▸ EXERCISE INSTRUCTIONS
Each line of the records containing "fillStyle" is to be copied out and returned.

[Start of section]

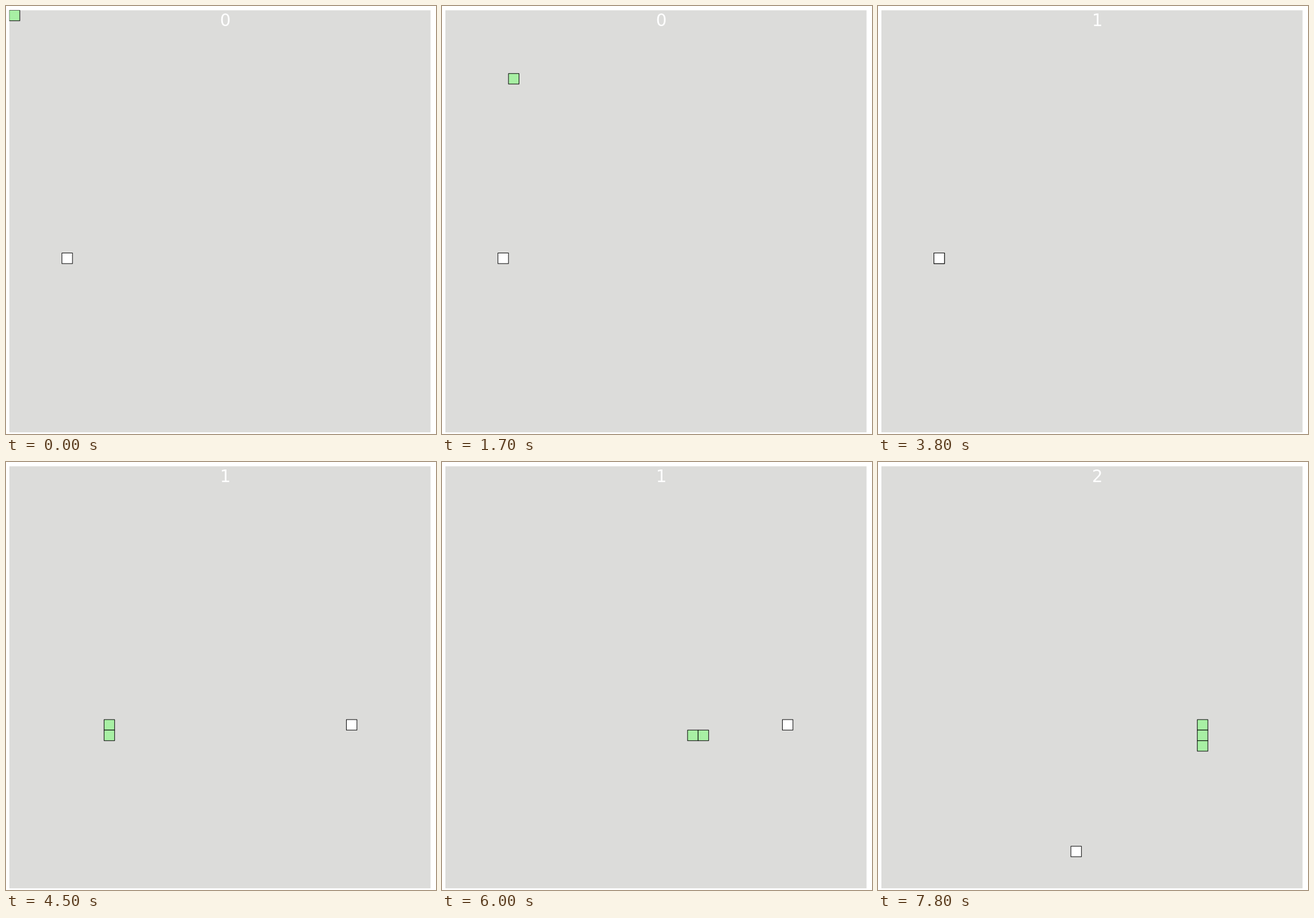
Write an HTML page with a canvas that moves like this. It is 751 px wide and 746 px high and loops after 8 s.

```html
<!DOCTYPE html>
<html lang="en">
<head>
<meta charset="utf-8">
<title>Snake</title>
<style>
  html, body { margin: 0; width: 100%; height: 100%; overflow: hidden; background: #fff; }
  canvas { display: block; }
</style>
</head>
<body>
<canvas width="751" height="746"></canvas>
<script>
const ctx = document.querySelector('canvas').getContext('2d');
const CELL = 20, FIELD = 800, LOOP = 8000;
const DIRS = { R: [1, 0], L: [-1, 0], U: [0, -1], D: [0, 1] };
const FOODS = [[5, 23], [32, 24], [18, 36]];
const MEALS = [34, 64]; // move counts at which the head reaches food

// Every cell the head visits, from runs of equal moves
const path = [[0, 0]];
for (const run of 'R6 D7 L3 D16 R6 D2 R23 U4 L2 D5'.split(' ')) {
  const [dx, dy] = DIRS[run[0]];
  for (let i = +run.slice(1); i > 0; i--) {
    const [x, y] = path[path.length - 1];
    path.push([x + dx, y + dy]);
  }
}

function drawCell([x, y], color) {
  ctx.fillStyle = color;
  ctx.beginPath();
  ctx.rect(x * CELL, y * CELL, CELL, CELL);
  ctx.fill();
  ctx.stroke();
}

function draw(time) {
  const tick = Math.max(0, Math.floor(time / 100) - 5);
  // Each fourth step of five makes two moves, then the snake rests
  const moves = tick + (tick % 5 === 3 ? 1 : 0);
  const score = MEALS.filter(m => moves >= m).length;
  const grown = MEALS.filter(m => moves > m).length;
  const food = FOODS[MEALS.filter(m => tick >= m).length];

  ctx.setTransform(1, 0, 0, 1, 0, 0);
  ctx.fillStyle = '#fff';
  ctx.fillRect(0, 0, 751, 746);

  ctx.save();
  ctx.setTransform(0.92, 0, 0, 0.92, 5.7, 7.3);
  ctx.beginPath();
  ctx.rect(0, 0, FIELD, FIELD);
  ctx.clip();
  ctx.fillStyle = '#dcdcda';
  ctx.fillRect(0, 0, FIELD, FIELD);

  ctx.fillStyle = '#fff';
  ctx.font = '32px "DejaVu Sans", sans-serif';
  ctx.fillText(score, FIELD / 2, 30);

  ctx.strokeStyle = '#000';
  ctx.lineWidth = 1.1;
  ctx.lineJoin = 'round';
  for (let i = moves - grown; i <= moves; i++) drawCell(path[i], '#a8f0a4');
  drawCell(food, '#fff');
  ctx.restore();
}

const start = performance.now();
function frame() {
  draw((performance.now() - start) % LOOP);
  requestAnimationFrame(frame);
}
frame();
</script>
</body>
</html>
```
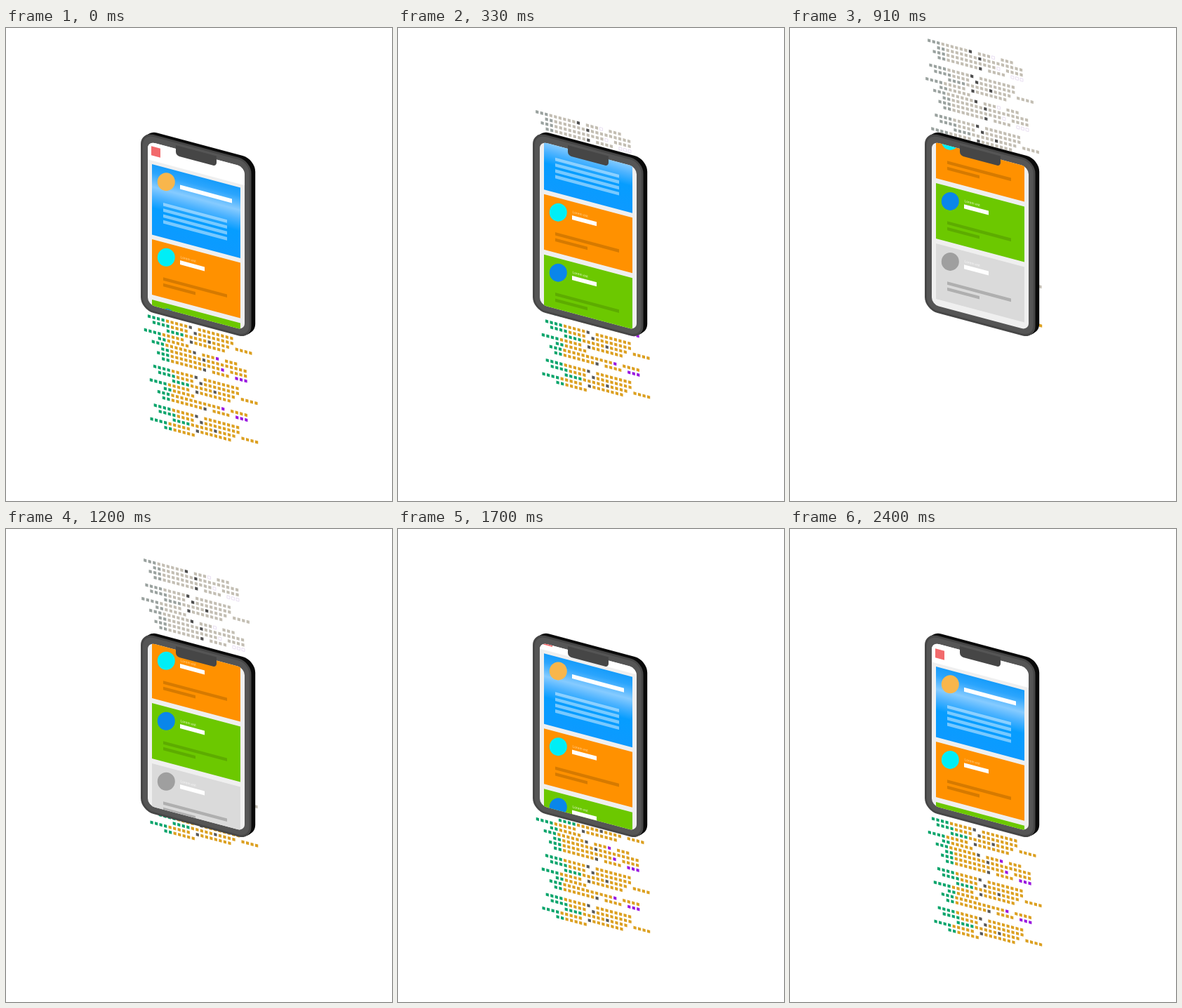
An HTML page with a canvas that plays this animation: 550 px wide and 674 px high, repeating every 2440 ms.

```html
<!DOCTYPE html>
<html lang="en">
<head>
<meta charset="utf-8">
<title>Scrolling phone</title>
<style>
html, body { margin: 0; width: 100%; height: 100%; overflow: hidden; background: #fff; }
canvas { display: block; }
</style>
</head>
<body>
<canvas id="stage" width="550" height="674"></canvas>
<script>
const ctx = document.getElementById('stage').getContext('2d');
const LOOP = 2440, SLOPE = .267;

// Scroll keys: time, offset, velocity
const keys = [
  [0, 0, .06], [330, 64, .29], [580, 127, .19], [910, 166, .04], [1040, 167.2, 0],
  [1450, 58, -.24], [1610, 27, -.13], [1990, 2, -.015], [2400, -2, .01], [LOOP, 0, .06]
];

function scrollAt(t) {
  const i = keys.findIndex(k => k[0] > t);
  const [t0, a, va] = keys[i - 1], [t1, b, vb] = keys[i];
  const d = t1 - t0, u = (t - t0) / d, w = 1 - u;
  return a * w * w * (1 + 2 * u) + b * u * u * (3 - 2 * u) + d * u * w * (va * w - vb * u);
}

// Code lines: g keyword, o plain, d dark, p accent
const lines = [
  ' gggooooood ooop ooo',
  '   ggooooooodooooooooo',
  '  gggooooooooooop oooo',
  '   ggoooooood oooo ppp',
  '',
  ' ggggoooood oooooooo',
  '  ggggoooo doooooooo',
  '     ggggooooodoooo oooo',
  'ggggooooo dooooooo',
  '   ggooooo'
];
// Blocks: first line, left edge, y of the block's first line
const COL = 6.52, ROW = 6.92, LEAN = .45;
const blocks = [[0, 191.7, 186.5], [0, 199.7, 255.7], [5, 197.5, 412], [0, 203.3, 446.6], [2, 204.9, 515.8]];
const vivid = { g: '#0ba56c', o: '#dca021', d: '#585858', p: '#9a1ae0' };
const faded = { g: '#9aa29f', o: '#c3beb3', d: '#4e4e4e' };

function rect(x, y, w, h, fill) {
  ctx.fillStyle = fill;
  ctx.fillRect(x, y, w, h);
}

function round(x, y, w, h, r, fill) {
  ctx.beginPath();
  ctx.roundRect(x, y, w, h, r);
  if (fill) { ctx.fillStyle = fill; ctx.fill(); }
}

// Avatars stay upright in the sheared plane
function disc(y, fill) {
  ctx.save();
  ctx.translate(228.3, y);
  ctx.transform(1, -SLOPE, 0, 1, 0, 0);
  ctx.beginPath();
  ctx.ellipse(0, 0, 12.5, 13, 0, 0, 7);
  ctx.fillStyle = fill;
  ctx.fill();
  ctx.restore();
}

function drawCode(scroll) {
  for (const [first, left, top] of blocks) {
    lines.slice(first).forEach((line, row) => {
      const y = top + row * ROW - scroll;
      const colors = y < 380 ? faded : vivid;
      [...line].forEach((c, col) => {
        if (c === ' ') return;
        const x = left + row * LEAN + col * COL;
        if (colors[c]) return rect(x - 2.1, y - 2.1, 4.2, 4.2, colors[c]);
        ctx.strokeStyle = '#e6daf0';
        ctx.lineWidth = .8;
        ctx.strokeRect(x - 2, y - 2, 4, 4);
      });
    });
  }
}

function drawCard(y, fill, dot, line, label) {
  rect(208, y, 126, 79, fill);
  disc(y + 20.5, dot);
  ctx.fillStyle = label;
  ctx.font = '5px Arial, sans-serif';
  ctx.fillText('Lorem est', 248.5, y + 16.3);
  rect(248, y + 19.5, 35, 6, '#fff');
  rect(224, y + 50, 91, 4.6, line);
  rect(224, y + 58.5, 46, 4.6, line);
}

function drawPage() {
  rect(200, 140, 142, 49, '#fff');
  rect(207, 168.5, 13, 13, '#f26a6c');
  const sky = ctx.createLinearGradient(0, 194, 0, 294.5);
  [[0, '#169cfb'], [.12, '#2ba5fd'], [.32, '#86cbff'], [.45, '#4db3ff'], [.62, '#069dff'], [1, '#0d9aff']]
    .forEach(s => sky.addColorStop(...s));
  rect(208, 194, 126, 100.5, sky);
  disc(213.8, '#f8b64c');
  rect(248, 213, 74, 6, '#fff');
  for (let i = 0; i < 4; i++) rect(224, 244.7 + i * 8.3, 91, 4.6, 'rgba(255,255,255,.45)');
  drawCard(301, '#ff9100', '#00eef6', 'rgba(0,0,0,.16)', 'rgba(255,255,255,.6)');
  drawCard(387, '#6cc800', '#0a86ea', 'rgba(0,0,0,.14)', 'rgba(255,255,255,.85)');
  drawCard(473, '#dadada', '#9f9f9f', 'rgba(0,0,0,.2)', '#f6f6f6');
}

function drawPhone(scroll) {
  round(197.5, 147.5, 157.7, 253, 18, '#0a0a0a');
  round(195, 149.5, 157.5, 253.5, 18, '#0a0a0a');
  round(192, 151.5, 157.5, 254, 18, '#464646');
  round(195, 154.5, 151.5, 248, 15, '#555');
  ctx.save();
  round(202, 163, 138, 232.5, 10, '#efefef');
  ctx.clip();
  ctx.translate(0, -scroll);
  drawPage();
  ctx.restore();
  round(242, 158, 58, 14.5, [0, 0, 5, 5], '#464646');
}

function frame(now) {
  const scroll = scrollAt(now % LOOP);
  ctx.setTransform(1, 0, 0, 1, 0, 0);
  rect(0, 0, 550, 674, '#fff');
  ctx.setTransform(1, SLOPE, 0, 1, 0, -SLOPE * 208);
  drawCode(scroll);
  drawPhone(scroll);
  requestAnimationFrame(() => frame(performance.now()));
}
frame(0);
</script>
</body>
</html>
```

[End of section]

▸ EXERCISE ANSWER
  ctx.fillStyle = color;
  ctx.fillStyle = '#fff';
  ctx.fillStyle = '#dcdcda';
  ctx.fillStyle = '#fff';
  ctx.fillStyle = fill;
  if (fill) { ctx.fillStyle = fill; ctx.fill(); }
  ctx.fillStyle = fill;
  ctx.fillStyle = label;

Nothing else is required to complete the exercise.